For the most part the old saying “You can choose your friends but you can’t choose your family”, is true. Being a part of a family brings with it all sorts of dynamics both good and bad. These dynamics are formed by way of years of tradition and practice.
For example as the youngest sibling (as well as cousin), I am viewed as eternally 12 years old in the eyes of my aunts, uncles, cousins and so on. The fact that I am an author and national speaker on caregiving and aging issues with 20 years of experience, bears little weight when trying to assist certain members in my family.
My family is made up of mostly loud-talking, listening-challenged, wildly hand gesturing Italians. In the Italian family there is a certain unspoken hierarchy. For example, though I am considered an expert in my field by many, some of my family members will look to my sister first when it comes to their care. Not that my sister isn’t competent, she remarkably well educated and resourceful, a real dynamo (must be a family trait), however; her education and background though impressive, is not in the field of caregiving and aging yet she tends to be the first point of contact for some.
Being deemed eternally 12 years old, use to frustrate the snot out of me. However; I quickly realized that this attitude got me nowhere. So, instead of trying to change a social order that has been cultivated through hundreds of years of Italian heritage, I decided to change how I was acting and re-acting in situations in order to ultimately help the person who needed care.
Because of this personal adjustment, my sister and I have tag-teamed care interventions with family members on issues ranging from moving someone into hospice care to interventions for a loved one needing medication adjustments.
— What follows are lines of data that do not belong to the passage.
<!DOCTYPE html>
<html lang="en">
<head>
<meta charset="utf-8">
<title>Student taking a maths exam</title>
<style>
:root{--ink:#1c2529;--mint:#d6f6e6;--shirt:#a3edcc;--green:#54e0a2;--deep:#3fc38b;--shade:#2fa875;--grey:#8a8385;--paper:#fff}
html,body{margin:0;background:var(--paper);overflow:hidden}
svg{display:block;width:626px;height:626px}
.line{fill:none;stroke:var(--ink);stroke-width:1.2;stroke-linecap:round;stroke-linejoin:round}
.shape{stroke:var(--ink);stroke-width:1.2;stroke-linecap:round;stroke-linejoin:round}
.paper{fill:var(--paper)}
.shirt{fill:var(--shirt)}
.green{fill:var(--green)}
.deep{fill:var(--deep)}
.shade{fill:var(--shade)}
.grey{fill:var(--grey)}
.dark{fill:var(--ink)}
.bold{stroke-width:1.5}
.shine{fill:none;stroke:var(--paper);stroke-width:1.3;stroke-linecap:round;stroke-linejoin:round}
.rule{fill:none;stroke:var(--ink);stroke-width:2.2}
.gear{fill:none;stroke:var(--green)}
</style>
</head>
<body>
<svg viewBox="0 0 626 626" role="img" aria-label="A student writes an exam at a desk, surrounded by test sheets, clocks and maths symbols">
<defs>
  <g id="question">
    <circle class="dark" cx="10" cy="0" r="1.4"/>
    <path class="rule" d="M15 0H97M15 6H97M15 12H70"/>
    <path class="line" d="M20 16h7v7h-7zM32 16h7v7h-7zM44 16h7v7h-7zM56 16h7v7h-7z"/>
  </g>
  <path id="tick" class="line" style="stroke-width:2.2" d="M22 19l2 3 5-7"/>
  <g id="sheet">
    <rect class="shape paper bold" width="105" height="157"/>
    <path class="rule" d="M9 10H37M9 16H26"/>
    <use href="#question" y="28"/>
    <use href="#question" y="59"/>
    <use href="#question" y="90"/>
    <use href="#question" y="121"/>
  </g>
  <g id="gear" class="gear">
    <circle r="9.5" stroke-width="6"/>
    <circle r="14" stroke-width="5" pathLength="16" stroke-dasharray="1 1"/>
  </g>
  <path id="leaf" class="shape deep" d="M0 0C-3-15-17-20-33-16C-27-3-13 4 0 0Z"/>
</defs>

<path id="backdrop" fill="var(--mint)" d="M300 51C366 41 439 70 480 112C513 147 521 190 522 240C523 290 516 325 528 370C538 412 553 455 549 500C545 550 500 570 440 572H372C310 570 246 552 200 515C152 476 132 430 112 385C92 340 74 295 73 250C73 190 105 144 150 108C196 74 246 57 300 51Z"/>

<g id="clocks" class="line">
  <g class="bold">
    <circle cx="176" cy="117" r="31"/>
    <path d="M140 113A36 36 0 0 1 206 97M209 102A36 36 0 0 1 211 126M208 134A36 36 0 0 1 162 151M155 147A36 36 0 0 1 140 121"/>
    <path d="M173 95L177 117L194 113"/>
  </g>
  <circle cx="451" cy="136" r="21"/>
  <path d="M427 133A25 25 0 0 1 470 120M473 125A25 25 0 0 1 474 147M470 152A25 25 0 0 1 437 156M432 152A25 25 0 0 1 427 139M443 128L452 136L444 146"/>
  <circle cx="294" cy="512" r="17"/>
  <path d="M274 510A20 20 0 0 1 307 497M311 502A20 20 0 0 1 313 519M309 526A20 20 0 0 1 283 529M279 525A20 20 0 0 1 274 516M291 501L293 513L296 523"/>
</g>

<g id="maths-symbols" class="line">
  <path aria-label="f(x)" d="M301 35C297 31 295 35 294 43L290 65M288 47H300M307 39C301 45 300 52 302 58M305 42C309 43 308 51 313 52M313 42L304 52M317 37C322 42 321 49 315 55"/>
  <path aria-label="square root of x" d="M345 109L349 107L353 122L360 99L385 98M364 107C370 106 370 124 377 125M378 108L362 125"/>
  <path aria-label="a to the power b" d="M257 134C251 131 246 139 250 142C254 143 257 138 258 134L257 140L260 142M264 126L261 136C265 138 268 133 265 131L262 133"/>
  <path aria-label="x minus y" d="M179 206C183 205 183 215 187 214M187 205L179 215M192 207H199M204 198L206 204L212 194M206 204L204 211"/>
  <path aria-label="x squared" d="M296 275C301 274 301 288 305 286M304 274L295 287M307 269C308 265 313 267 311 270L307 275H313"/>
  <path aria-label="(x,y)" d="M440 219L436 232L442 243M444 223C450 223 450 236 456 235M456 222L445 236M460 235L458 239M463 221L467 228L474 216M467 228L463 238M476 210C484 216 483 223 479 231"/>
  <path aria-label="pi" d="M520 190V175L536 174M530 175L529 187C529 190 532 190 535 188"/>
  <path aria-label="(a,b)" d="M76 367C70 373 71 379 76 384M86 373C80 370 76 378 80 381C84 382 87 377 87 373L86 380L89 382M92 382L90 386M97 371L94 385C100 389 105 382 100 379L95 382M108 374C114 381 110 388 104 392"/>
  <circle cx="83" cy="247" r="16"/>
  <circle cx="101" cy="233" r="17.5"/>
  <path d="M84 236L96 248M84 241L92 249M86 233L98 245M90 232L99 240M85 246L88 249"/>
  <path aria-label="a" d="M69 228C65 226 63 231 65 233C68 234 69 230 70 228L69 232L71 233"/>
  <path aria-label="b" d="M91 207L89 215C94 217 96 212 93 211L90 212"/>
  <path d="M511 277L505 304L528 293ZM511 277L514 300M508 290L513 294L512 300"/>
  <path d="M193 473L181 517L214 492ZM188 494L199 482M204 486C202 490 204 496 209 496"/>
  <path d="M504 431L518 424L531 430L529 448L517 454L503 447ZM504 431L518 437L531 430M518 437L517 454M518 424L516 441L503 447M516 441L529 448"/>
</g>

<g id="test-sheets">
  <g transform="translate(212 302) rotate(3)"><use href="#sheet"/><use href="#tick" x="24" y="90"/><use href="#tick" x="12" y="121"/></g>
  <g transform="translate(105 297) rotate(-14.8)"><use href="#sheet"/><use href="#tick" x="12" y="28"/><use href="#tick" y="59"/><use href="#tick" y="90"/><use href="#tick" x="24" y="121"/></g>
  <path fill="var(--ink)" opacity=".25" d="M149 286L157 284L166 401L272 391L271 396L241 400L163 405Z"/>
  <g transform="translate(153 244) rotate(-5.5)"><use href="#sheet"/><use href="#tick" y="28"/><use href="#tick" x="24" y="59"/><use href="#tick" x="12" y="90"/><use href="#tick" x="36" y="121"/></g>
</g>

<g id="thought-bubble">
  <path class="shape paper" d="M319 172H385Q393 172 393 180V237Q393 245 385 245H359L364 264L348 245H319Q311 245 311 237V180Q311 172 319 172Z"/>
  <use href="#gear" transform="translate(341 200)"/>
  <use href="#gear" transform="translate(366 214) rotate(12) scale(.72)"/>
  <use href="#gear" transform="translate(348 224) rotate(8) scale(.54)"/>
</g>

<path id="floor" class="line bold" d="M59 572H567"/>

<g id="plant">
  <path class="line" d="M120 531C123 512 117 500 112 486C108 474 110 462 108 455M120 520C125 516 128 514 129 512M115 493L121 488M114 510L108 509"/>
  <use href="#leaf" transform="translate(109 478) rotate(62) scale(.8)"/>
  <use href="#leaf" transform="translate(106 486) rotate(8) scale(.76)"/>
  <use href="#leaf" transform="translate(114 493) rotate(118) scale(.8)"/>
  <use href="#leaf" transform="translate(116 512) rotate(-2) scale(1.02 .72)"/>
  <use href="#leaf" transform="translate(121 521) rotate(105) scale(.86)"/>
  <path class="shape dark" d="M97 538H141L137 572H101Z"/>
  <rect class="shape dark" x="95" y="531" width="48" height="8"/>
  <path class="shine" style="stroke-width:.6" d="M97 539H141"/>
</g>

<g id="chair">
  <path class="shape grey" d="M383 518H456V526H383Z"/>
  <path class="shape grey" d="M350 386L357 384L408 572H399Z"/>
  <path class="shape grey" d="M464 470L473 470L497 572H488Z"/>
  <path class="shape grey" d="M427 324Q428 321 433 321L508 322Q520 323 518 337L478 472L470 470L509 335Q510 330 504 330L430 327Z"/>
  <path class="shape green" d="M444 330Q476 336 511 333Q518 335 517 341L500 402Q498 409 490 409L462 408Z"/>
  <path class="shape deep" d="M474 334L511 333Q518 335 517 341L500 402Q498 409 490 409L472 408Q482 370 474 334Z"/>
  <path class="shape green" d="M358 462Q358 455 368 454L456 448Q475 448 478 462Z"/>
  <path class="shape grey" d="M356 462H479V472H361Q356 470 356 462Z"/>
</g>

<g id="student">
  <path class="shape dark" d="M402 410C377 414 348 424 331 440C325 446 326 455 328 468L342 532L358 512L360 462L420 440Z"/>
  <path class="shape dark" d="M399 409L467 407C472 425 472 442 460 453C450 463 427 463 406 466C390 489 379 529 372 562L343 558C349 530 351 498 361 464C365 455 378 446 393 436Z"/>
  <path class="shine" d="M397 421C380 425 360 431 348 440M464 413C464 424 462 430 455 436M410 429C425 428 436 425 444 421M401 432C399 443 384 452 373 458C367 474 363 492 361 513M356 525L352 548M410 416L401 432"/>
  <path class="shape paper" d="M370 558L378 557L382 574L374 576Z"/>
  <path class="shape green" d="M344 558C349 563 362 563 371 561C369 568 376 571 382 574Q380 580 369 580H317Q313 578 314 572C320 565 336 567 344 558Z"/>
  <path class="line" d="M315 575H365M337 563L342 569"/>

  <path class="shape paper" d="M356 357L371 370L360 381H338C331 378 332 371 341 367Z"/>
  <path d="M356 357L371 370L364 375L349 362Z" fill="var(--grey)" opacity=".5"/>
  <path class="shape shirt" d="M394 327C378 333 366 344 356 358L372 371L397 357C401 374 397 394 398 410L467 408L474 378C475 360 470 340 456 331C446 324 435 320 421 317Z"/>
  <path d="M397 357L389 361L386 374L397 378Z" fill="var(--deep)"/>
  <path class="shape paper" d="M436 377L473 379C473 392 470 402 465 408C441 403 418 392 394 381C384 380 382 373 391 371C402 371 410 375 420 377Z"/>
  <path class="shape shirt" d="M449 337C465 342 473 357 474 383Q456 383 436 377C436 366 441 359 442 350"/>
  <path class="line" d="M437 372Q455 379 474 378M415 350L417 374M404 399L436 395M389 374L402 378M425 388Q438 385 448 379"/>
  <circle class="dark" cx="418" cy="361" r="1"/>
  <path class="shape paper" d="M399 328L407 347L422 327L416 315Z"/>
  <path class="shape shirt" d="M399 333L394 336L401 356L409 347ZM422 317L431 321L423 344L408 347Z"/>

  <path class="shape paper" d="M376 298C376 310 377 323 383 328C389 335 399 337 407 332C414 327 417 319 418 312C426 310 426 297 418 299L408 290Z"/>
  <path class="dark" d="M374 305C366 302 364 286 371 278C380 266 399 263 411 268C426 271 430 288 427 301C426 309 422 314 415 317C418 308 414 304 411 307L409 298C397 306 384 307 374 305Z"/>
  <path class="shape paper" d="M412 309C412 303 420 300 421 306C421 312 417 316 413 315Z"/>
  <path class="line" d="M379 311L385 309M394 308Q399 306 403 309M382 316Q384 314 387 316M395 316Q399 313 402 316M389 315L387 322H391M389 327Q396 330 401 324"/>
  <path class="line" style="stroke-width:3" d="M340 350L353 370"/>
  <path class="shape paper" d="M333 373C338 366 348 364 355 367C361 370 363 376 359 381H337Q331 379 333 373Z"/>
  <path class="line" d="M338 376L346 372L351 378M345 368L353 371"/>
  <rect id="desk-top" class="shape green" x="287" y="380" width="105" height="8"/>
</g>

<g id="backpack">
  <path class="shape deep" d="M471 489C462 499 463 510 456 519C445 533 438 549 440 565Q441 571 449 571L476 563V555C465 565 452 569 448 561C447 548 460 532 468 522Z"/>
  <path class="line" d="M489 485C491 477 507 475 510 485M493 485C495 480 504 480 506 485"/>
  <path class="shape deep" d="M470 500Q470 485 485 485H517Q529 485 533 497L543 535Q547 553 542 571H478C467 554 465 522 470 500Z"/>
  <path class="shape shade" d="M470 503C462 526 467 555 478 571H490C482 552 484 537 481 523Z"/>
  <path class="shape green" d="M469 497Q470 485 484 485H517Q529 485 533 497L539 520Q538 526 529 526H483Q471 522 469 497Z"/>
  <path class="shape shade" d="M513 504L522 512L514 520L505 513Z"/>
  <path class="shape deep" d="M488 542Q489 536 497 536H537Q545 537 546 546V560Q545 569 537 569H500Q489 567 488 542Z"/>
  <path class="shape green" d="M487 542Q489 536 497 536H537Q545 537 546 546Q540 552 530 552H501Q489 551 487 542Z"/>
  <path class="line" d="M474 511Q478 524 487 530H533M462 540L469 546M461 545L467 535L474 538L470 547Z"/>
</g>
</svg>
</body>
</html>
Though, I’ll admit that it’s still challenging at times for me to sit second-chair, my main objective is to help the person we love.
In my years of working with families in the midst of caregiving chaos, I’ve seen how the pressure of the situation tends to stir up feelings of resentment, bitterness and frustration towards either the person being cared for or towards other family members.
Now, I realize that my personal examples can seem rather insignificant for someone who has taken on the task of caring for an alcoholic parent which created a less than blissful childhood for the caregiver and eventually to their parents’ current health crisis. Or for the designated caregiver who has resentment towards her siblings who are not assisting with the care of their parent. These examples and hundreds more, can obviously cause great turmoil for the person who has taken on the role as caregiver.
However; there are some simple (and not so simple) tips that can help to lessen the turmoil and enhance relationships with those around us:
- It is very important that you realize that caring for someone you love is a choice. Many people have said to me, “Sue I had no choice, no one else would do it”, if you analyze that comment you realize there obviously was a choice as the other family members chose not to be the caregiver. There is always a choice, doesn’t make it right or wrong, it a choice. There are always other options, however; whether it was out of guilt, a sense of duty or because you were raised to always take on the care needs of others, you chose it.
- Keep in mind that other family members are not the enemy; they are people who you love (even if you don’t always like them), and have their own personal stress and issues going on.
- You can complain all you want about your family, build a huge network of supportive friends, but at the end of the day they are still your family. Unlike the mobile phone company there is no upgrade or trade-in plan. Your family are who they are and instead of fighting against them and wishing for something else, try making a conscious choice to love them for who they are, faults and all.
- Forgive them! They aren’t like you; that is why you’re the caregiver and they aren’t. Anger and bitterness only hurt us, not the other person. Let it go.
Make the choice today to accept your family members just as they are and contemplate modifying how you interact with them. Instead of seeing them as a burden (as families can be very taxing at times), see them for what they also are, one of the greatest blessings in our life, just because they are ours.